In my opinion, a separate publication should be devoted to the development of a coloured lab-grown diamond market.

This will be the topic of our next talk. Please tell us how the marketing of lab-grown polished diamonds is changing, and about the ways to promote and advertise them.

In 2021, after much discussion, the new “CIBJO Laboratory-Grown Diamonds Guidelines” Blue Book was published setting many principles for lab-grown polished diamonds. In particular, manufacturers are advised to validate their statements on the sustainability by inviting independent experts to evaluate their lab-grown polished diamonds.

Under these conditions, the promotion of lab-grown polished diamonds has changed somewhat. Instead of the definitions “eco”, “organic”, “green” diamonds (without explanation, these terms mislead some buyers as for the nature of a stone’s origin), which were originally used, the term “sustainable” is now more commonly used. At the same time, the general theme of doing less harm to nature compared to mining the diamonds remains. Another marketing theme is lab-grown diamonds as a high-tech achievement.

There are unusual trends in demand for only HPHT grown polished diamonds or only CVD grown polished diamonds, which may indirectly indicate some kind of hidden marketing by manufacturers of a particular segment of diamonds, as well as a rather conservative approach used by most jewellers and buyers to testing methods (people still use a diamond tester, which can test many HPHT diamonds as being moissanites).

They are in fashion, aren’t they?

Yes, I have already mentioned popular trends in general, including their environmental friendliness, rational consumption, and high technologies. Many celebrities at various events wear lab-grown polished diamonds to make a message to respect the environment.

Swiss watch manufacturers start using lab-grown polished diamonds in their products, for example, a well-known watch brand TAG Heuer. Do you think this is just the beginning?

So far, it’s hard to say. We can recall the Verneuil corundum used by Cartier and Fabergé in their jewellery pieces in the early 20th century, also made as a recognition of technological achievements.

TAG Heuer is very cautious, they call these lab-grown diamonds “diamant d’Avante-garde”. It seems to me that this means that, on the one hand, they show their commitment to disruptive technologies, impossibility of denying the development, and on the other hand, it is still an experiment.

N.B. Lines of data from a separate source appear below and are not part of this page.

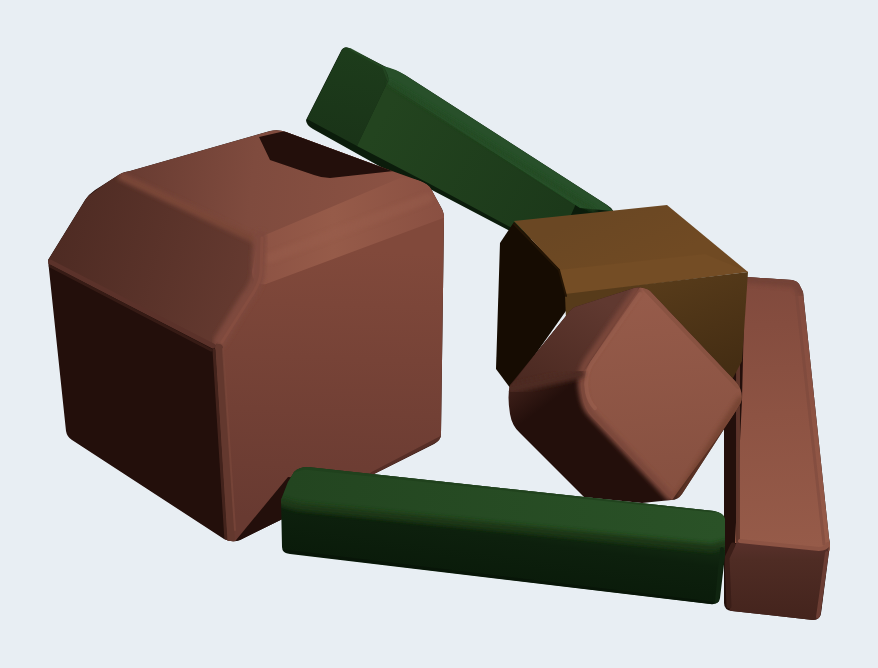
<!DOCTYPE html>
<html lang="en">
<head>
<meta charset="utf-8">
<title>Blocks</title>
<style>
:root {
  --backdrop: #e8eef3;
  --clay-shadow: #230f0b;
  --clay-dark: #4a271f;
  --clay-mid: #75453a;
  --clay-light: #955a49;
  --green-shadow: #0b1c0b;
  --green-dark: #1b3719;
  --green-light: #284d25;
  --ochre-shadow: #160c02;
  --ochre-dark: #4c3418;
  --ochre-light: #704b25;
}
html, body { margin: 0; height: 100%; overflow: hidden; background: var(--backdrop); }
svg { display: block; width: 878px; height: 668px; }
.backdrop { fill: var(--backdrop); }
.clay-shadow { fill: var(--clay-shadow); }
.green-shadow { fill: var(--green-shadow); }
.ochre-shadow { fill: var(--ochre-shadow); }
.edge { fill: none; stroke-linecap: round; stroke-linejoin: round; }
</style>
</head>
<body>
<svg viewBox="0 0 878 668" role="img" aria-label="Six rounded blocks in clay red, dark green and ochre">
  <defs>
    <filter id="soft" x="-20%" y="-20%" width="140%" height="140%"><feGaussianBlur stdDeviation="2"/></filter>
    <linearGradient id="cube-left-bevel" gradientUnits="userSpaceOnUse" x1="60" y1="230" x2="250" y2="280">
      <stop offset="0" stop-color="#4e2b23"/><stop offset="1" stop-color="#653a30"/>
    </linearGradient>
    <linearGradient id="cube-top" gradientUnits="userSpaceOnUse" x1="130" y1="175" x2="400" y2="205">
      <stop offset="0" stop-color="#693c32"/><stop offset=".45" stop-color="#7f4b3e"/><stop offset="1" stop-color="#8b5243"/>
    </linearGradient>
    <linearGradient id="cube-front" gradientUnits="userSpaceOnUse" x1="340" y1="250" x2="330" y2="520">
      <stop offset="0" stop-color="#81493b"/><stop offset="1" stop-color="#683a31"/>
    </linearGradient>
    <linearGradient id="cube-ridge" gradientUnits="userSpaceOnUse" x1="260" y1="0" x2="444" y2="0">
      <stop offset="0" stop-color="#8d5344"/><stop offset=".4" stop-color="#965b49"/><stop offset="1" stop-color="#8a5042"/>
    </linearGradient>
    <linearGradient id="upper-bar-side" gradientUnits="userSpaceOnUse" x1="380" y1="120" x2="560" y2="220">
      <stop offset="0" stop-color="#23441f"/><stop offset="1" stop-color="#1c391a"/>
    </linearGradient>
    <linearGradient id="upper-bar-end" gradientUnits="userSpaceOnUse" x1="350" y1="50" x2="335" y2="140">
      <stop offset="0" stop-color="#1d3c1b"/><stop offset="1" stop-color="#1a3418"/>
    </linearGradient>
    <linearGradient id="box-top" gradientUnits="userSpaceOnUse" x1="600" y1="210" x2="630" y2="275">
      <stop offset="0" stop-color="#6a4723"/><stop offset="1" stop-color="#704a23"/>
    </linearGradient>
    <linearGradient id="box-front" gradientUnits="userSpaceOnUse" x1="660" y1="280" x2="700" y2="380">
      <stop offset="0" stop-color="#573b1a"/><stop offset="1" stop-color="#442d13"/>
    </linearGradient>
    <linearGradient id="small-left" gradientUnits="userSpaceOnUse" x1="600" y1="300" x2="545" y2="395">
      <stop offset="0" stop-color="#603930"/><stop offset="1" stop-color="#4b2921"/>
    </linearGradient>
    <linearGradient id="small-front" gradientUnits="userSpaceOnUse" x1="650" y1="295" x2="670" y2="495">
      <stop offset="0" stop-color="#965b4a"/><stop offset="1" stop-color="#865040"/>
    </linearGradient>
    <linearGradient id="small-under" gradientUnits="userSpaceOnUse" x1="530" y1="380" x2="560" y2="420">
      <stop offset="0" stop-color="#3a1d17"/><stop offset=".6" stop-color="#230f0b"/>
    </linearGradient>
    <linearGradient id="right-bar-front" gradientUnits="userSpaceOnUse" x1="770" y1="280" x2="785" y2="548">
      <stop offset="0" stop-color="#814a3d"/><stop offset=".5" stop-color="#8d5343"/><stop offset="1" stop-color="#965b49"/>
    </linearGradient>
    <linearGradient id="right-bar-base" gradientUnits="userSpaceOnUse" x1="775" y1="545" x2="775" y2="618">
      <stop offset="0" stop-color="#57302a"/><stop offset=".2" stop-color="#4f2c24"/><stop offset="1" stop-color="#44241d"/>
    </linearGradient>
    <linearGradient id="lower-bar-top" gradientUnits="userSpaceOnUse" x1="290" y1="480" x2="722" y2="530">
      <stop offset="0" stop-color="#234520"/><stop offset="1" stop-color="#2a5227"/>
    </linearGradient>
    <linearGradient id="lower-bar-front" gradientUnits="userSpaceOnUse" x1="500" y1="520" x2="492" y2="580">
      <stop offset="0" stop-color="#132a12"/><stop offset=".3" stop-color="#0d200d"/><stop offset="1" stop-color="#0a1b0a"/>
    </linearGradient>
    <clipPath id="cube-outline"><path d="M48 260L85 200Q89 194 95 190L117 176Q122 172 130 171L270 131Q278 129 286 132L392 171L420 181Q428 184 431 189L442 209Q444 213 444 220L441 434Q441 440 434 444L376 473L240 540Q232 543 224 539L72 440Q67 437 66 431Z"/></clipPath>
    <clipPath id="small-outline"><path d="M510 385L570 311Q573 307 578 306L634 288Q643 286 650 291L736 382Q744 391 741 403L682 494Q678 500 671 500L642 503L584 497L520 433Q512 426 510 414Q507 396 510 385Z"/></clipPath>
    <clipPath id="right-bar-outline"><path d="M747 277L792 280Q797 281 799 284L803 292L829 538Q831 546 829 552L821 613Q820 620 813 620L732 611Q724 610 724 603L724 400Z"/></clipPath>
    <clipPath id="lower-bar-outline"><path d="M281 500L288 482L294 472Q299 467 308 467L714 511Q724 513 725 519L725 556L720 598Q719 605 710 604L290 554Q282 553 282 547Z"/></clipPath>
  </defs>

  <rect class="backdrop" width="878" height="668"/>

  <g id="upper-green-bar">
    <path class="green-shadow" d="M306 120L341 51Q343 46 349 48L388 68Q396 70 405 75L607 205Q611 207 614 212L560 250L510 231L430 189L388 171L313 129Q306 125 306 120Z"/>
    <path fill="url(#upper-bar-end)" d="M307 119L342 50Q344 46 349 48L383 66Q388 70 388 81L357 146Z"/>
    <path fill="url(#upper-bar-side)" d="M388 81L578 199L560 240L512 228L430 184L357 146Z"/>
    <path fill="#28502a" d="M383 66Q396 69 405 75L607 205L613 211L580 208L388 84Q390 76 383 66Z"/>
    <path class="edge" stroke="#244a22" stroke-width="4" d="M390 83L594 210" filter="url(#soft)"/>
    <path class="edge" stroke="#264b24" stroke-width="2" d="M350 49L383 67L388 80" opacity=".7"/>
  </g>

  <g id="large-clay-cube" clip-path="url(#cube-outline)">
    <rect class="clay-shadow" x="40" y="120" width="410" height="430"/>
    <path fill="url(#cube-left-bevel)" d="M48 260L87 197L118 174L258 240L252 285L215 346Z"/>
    <path fill="url(#cube-top)" d="M118 174L280 128L450 190L262 242Z"/>
    <path fill="url(#cube-front)" d="M258 284L450 210L450 435L376 473L290 515L228 545L217 348Z"/>
    <path fill="url(#cube-ridge)" d="M258 238L400 178Q425 178 433 190L446 217L266 284Q253 286 252 272Z"/>
    <path class="edge" stroke="#9a5f4d" stroke-width="10" opacity=".45" d="M270 258L428 198" filter="url(#soft)"/>
    <path class="edge" stroke="#7a4639" stroke-width="8" d="M122 177L256 240" filter="url(#soft)"/>
    <path class="edge" stroke="#7e493c" stroke-width="13" d="M260 237Q258 262 258 275Q256 287 246 299L220 341" filter="url(#soft)"/>
    <path class="edge" stroke="#8a5142" stroke-width="3" d="M262 238L261 272Q260 284 250 298L222 342" opacity=".6"/>
    <path class="edge" stroke="#5b322a" stroke-width="5" d="M50 262L213 346"/>
    <path class="edge" stroke="#361b15" stroke-width="3" d="M50 266L211 350"/>
    <path class="edge" stroke="#63382e" stroke-width="8" d="M219 348L231 542"/>
    <path class="edge" stroke="#43231c" stroke-width="3" d="M214 350L226 541"/>
    <path class="edge" stroke="#7b483b" stroke-width="2" d="M223 349L235 530" opacity=".7"/>
    <path class="edge" stroke="#502b23" stroke-width="4" d="M441 438L372 474" opacity=".8"/>
    <path class="clay-shadow" d="M259 137L285 131L394 171L330 178Q322 178 314 175L270 160Z"/>
    <path class="clay-shadow" d="M288 477L232 545L290 520L300 478Z"/>
  </g>

  <g id="right-clay-bar" clip-path="url(#right-bar-outline)">
    <rect class="clay-shadow" x="720" y="270" width="115" height="355"/>
    <path fill="url(#right-bar-front)" d="M745 275L810 275L835 552L735 543L742 400Z"/>
    <path class="edge" stroke="#5e352b" stroke-width="10" d="M739 360L737 540" filter="url(#soft)"/>
    <path class="edge" stroke="#6e4034" stroke-width="9" d="M748 279L795 283L803 293" filter="url(#soft)" opacity=".7"/>
    <path class="edge" stroke="#77453a" stroke-width="3" d="M796 290L824 544" opacity=".45"/>
    <path fill="url(#right-bar-base)" d="M727 560Q729 546 739 542L820 549Q828 550 829 546L820 625L730 615Z"/>
    <path class="edge" stroke="#8d5444" stroke-width="4" d="M740 541L819 549Q826 549 828 544"/>
    <path class="edge" stroke="#6b3d33" stroke-width="4" d="M827 553L818 617"/>
    <path class="edge" stroke="#3b1e18" stroke-width="5" d="M733 545L727 558L729 606"/>
  </g>

  <g id="ochre-box">
    <path class="ochre-shadow" d="M514 222L560 268L568 308L511 389L496 369L500 243Z"/>
    <path fill="url(#box-top)" d="M514 221L667 205L748 272L560 270Z"/>
    <path fill="#744d25" d="M559 270L705 254L748 272L566 295Z"/>
    <path fill="url(#box-front)" d="M565 294L748 272L742 361L733 378L640 400L566 320Z"/>
    <path class="edge" stroke="#241505" stroke-width="2" d="M514 224L559 270L566 296"/>
  </g>

  <g id="small-clay-cube" clip-path="url(#small-outline)">
    <rect fill="url(#small-under)" x="500" y="280" width="250" height="230"/>
    <path fill="url(#small-left)" d="M508 389L572 307L640 286L584 370Q560 379 508 389Z"/>
    <path fill="url(#small-front)" d="M640 287L655 291L746 392L736 412L672 500L592 417Q584 409 582 395Q579 381 584 371Z"/>
    <path class="edge" stroke="#7a473a" stroke-width="8" d="M637 290L587 362Q579 375 583 394Q585 407 591 413L670 497" filter="url(#soft)"/>
    <path class="edge" stroke="#995e4d" stroke-width="4" d="M640 294L592 363Q584 376 587 392Q589 402 595 408" opacity=".7"/>
    <path class="edge" stroke="#4d2b23" stroke-width="9" d="M511 389L580 374" filter="url(#soft)"/>
    <path class="edge" stroke="#70402f" stroke-width="8" d="M741 400L679 496" filter="url(#soft)" opacity=".75"/>
    <path class="edge" stroke="#85503f" stroke-width="4" d="M645 289L738 387" opacity=".7"/>
  </g>

  <g id="lower-green-bar" clip-path="url(#lower-bar-outline)">
    <rect fill="url(#lower-bar-front)" x="275" y="460" width="455" height="150"/>
    <path fill="url(#lower-bar-top)" d="M278 502L292 465L310 464L730 511L728 546L716 547L295 506Z"/>
    <path class="edge" stroke="#1b3919" stroke-width="8" d="M282 502Q290 505 300 507L712 548L726 544" filter="url(#soft)"/>
    <path class="edge" stroke="#1e3f1c" stroke-width="3" d="M294 471L304 468L714 511" opacity=".7"/>
    <path class="edge" stroke="#102510" stroke-width="4" d="M722 549L717 602"/>
    <path class="edge" stroke="#081508" stroke-width="3" d="M284 551L712 603" opacity=".8"/>
  </g>
</svg>
</body>
</html>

After all, they plan to release a very limited edition (less than 12 pieces, I guess). They collaborate with well-known diamond growing companies, and by the way, the dial is made using polycrystalline CVD-diamonds, not monocrystalline ones.

Galina Semyonova for Rough&Polished